WRITER & DIRECTOR: Juan Jose Campanella
BUDGET: $2,000,000 (estimated)
GROSS (USA): $6,207,191
if The Secret In Their Eyes sounds familiar it may be because you watched the academy awards earlier this year and saw this film win the oscar for best foreign language film. it beat out my pick, The White Ribbon and at the time i was a little surprised because i thought The White Ribbon was a good film and it seemed to have all the "hype" behind it (what with also getting a cinematography nod and having a director with a name behind it - michael haneke).
well don't call me surprised anymore. having just seen The Secret In Their Eyes i can tell you that the academy voters definitely made the right choice.

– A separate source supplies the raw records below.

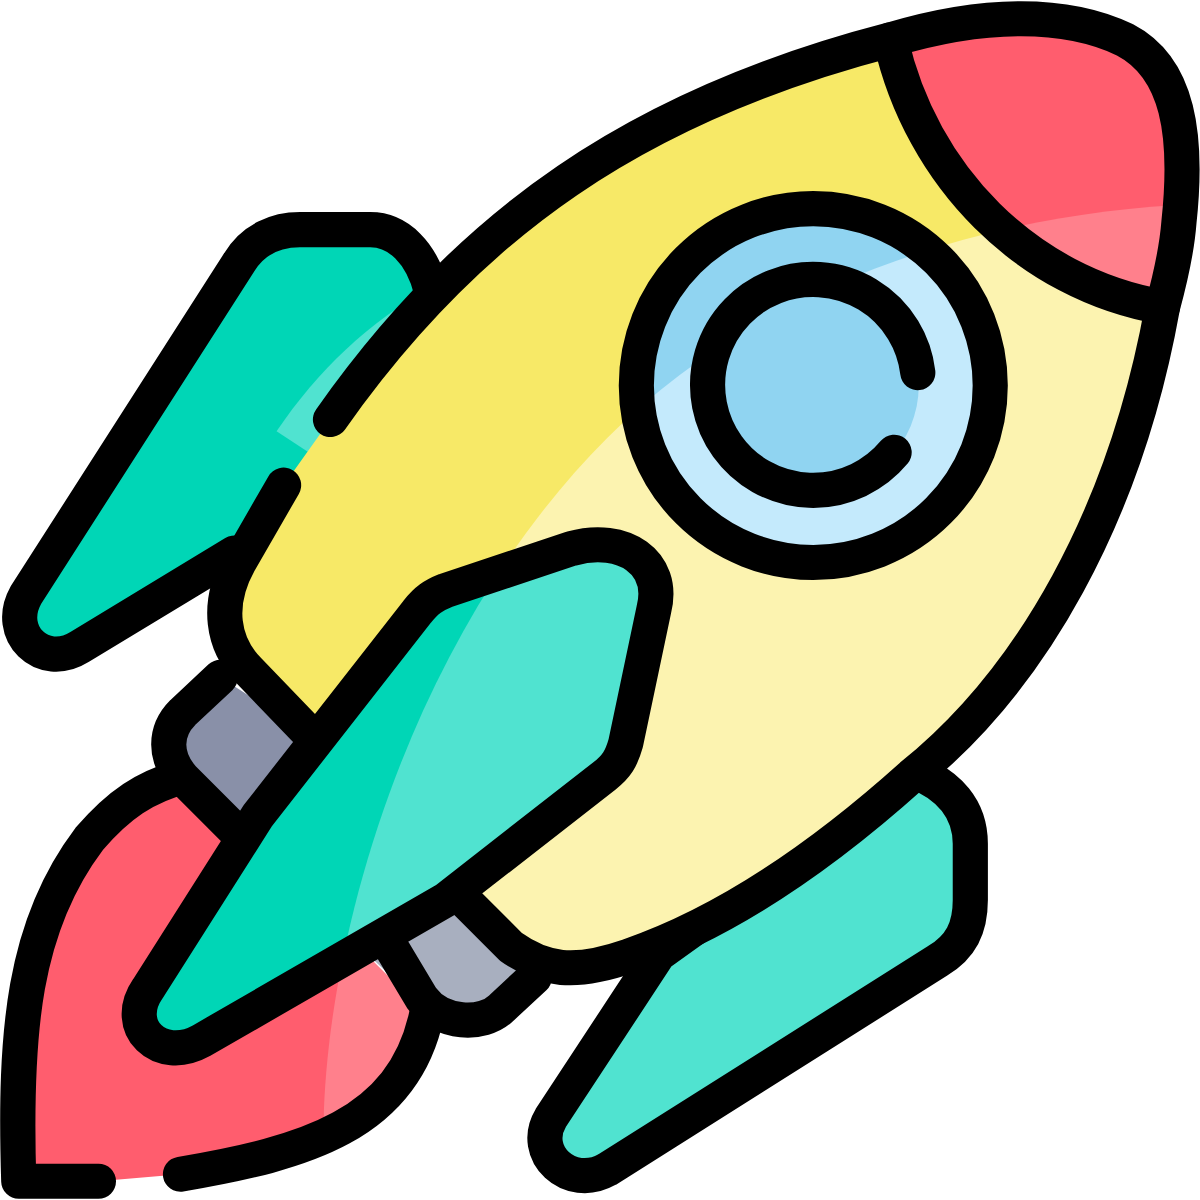
<!DOCTYPE html>
<html lang="en">
<head>
<meta charset="utf-8">
<title>Rocket icon</title>
<style>
:root {
  --paper: #ffffff;
  --ink: #000000;
  --hull: #f7e967;
  --hull-lit: #fcf3b0;
  --red: #ff5d6e;
  --red-lit: #ff808c;
  --teal: #00d6b6;
  --teal-lit: #50e3d0;
  --metal: #8990a8;
  --metal-lit: #a8afbf;
  --glass: #90d4f1;
  --glass-lit: #c4eafc;
}
html, body { margin: 0; width: 1200px; height: 1200px; overflow: hidden; background: var(--paper); }
.rocket { display: block; width: 1200px; height: 1200px; }
.outline { fill: none; stroke: var(--ink); stroke-width: 15; stroke-linecap: round; stroke-linejoin: round; }
.hull { fill: var(--hull); }
.hull-lit { fill: var(--hull-lit); }
.red { fill: var(--red); }
.red-lit { fill: var(--red-lit); }
.teal { fill: var(--teal); }
.teal-lit { fill: var(--teal-lit); }
.metal { fill: var(--metal); }
.metal-lit { fill: var(--metal-lit); }
.glass { fill: var(--glass); }
.glass-lit { fill: var(--glass-lit); }
</style>
</head>
<body>
<svg class="rocket" viewBox="0 0 512 512" role="img" aria-label="Rocket flying up to the right">
  <defs>
    <clipPath id="lit-side">
      <path d="M138 480C140 380 190 235 290 160C350 115 430 90 512 87V512H138Z"/>
    </clipPath>
    <path id="flame" d="M42 504H8C6 440 10 395 38 358C50 344 62 335 80 331L182 433C172 480 130 494 77 501Z"/>
    <path id="nozzle" d="M94 289L78 304C70 312 70 323 78 332L180 429C190 437 206 438 214 430L228 417L192 378L133 314Z"/>
    <path id="fin-left" d="M184 124C180 108 170 98 158 98H128C118 98 108 102 102 112L11 254C2 270 18 286 34 276L102 236L150 190Z"/>
    <clipPath id="fin-left-area"><use href="#fin-left"/></clipPath>
    <path id="fin-right" d="M390 329C405 335 414 345 414 360V384C414 396 410 404 400 410L259 499C243 508 226 492 235 477L281 407Z"/>
    <path id="hull" d="M141 179C200 95 272 45 380 17C420 5 455 5 480 17C503 29 507 58 503 95C502 108 499 120 496 131C480 220 440 290 389 331C340 375 300 397 268 408C245 416 232 414 218 404L192 378L133 314L106 286C95 275 92 258 102 240L121 207Z"/>
    <path id="nose" d="M380 17C420 5 455 5 480 17C503 29 507 58 503 95C502 108 499 120 496 131C438 121 393 75 380 17Z"/>
    <circle id="porthole" cx="347" cy="164.500" r="75.500"/>
    <path id="fin-front" d="M178 261C182 256 185 254 190 252L244 234C266 228 284 240 279 260L267 317C265 324 263 327 258 331L190 384L86 444C68 454 52 438 63 422L110 348Z"/>
  </defs>

  <g id="exhaust">
    <use href="#flame" class="red"/>
    <use href="#flame" class="red-lit" clip-path="url(#lit-side)"/>
    <path class="outline" d="M42 504H8C6 440 10 395 38 358C50 344 62 335 80 331M77 501C130 492 172 480 182 433"/>
  </g>

  <g id="engine">
    <use href="#nozzle" class="metal"/>
    <use href="#nozzle" class="metal-lit" clip-path="url(#lit-side)"/>
    <path class="outline" d="M94 289L78 304C70 312 70 323 78 332L104 358M168 406L180 426C188 437 206 438 214 430L228 417"/>
  </g>

  <g id="rear-fins">
    <use href="#fin-left" class="teal"/>
    <path class="teal-lit" clip-path="url(#fin-left-area)" d="M190 119C160 135 137 156 118 184L150 205L210 140Z"/>
    <path class="outline" d="M184 124C180 108 170 98 158 98H128C118 98 108 102 102 112L11 254C2 270 18 286 34 276L100 236"/>
    <use href="#fin-right" class="teal-lit"/>
    <use href="#fin-right" class="outline"/>
  </g>

  <g id="body">
    <use href="#hull" class="hull"/>
    <use href="#hull" class="hull-lit" clip-path="url(#lit-side)"/>
    <use href="#nose" class="red"/>
    <use href="#nose" class="red-lit" clip-path="url(#lit-side)"/>
    <path class="outline" d="M380 17C393 75 438 121 496 131"/>
    <path class="outline" d="M141 179C200 95 272 45 380 17C420 5 455 5 480 17C503 29 507 58 503 95C502 108 499 120 496 131C480 220 440 290 389 331C340 375 300 397 268 408C245 416 232 414 218 404L192 378M133 314L106 286C95 275 92 258 102 240L121 207"/>
  </g>

  <g id="window">
    <use href="#porthole" class="glass"/>
    <use href="#porthole" class="glass-lit" clip-path="url(#lit-side)"/>
    <circle class="glass" cx="347" cy="164.500" r="45"/>
    <use href="#porthole" class="outline"/>
    <path class="outline" d="M391.600 159A45 45 0 1 0 381.500 193"/>
  </g>

  <g id="front-fin">
    <use href="#fin-front" class="teal"/>
    <use href="#fin-front" class="teal-lit" clip-path="url(#lit-side)"/>
    <use href="#fin-front" class="outline"/>
  </g>
</svg>
</body>
</html>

the film takes place in buenos aires in 1999 as retired argentinian federal justice agent benjamín espósito is writing a novel, using an old closed case as the source material. the case happened 25 years ago and it is one that he has never been able to forget. the film cuts back and forth between present day (1999) and the mid-70s as events unfolded.
while the case is at the heart of the film, this isn't a whodunit. in fact the mystery of the crime isn't that complicated nor is it the focus of the movie. really the crimes effect on the characters is what matters here. from esposito to his friend sandoval, their boss irene (who he has been in love with for 25 years) and the victims husband.
it was interesting, because it doesn't take them that long to figure out who actually committed the horrific crime. and as i watched, part of me wondered what the rest of the film was going to be about once they caught the guy. how would they drag out the rest of the film and what would be the point. well, the point was these characters and their relationships to each other and their search for some kind of truth and justice. there is no dragging here. and the film is also just so wonderfully put together.
from a pure technical view point the direction and editing are brilliant. the way campanella made many of the transitions between the scenes from the 70s and 1999 was sublime. in one scene irene and esposito are talking on the phone late at night in 1999 and he asks her is she wants to talk some more. she replies that no, she will just make some tea and try to fall asleep. cut to her hand stirring a tea cup in 1975.
that is just one obvious example and it might sound a little corny, but trust me when i tell you it is seamless and beautiful and it would sometimes bring a wry smile to my face in appreciation of some edit or transition that worked perfectly while also kind of being a little wink at the audience asking, "did you catch that?" the great direction and editing brought to mind another film that also does the back-and-forth many years apart thing so well. the french canadian film Le Confessional from director robert lepage.
juan jose campanella co-wrote, directed and edited The Secret In Their Eyes and he obviously had a strong vision (no pun intended) for this film, which he beautifully managed to capture in what has been presented to us, the audience, in the final product up on screen.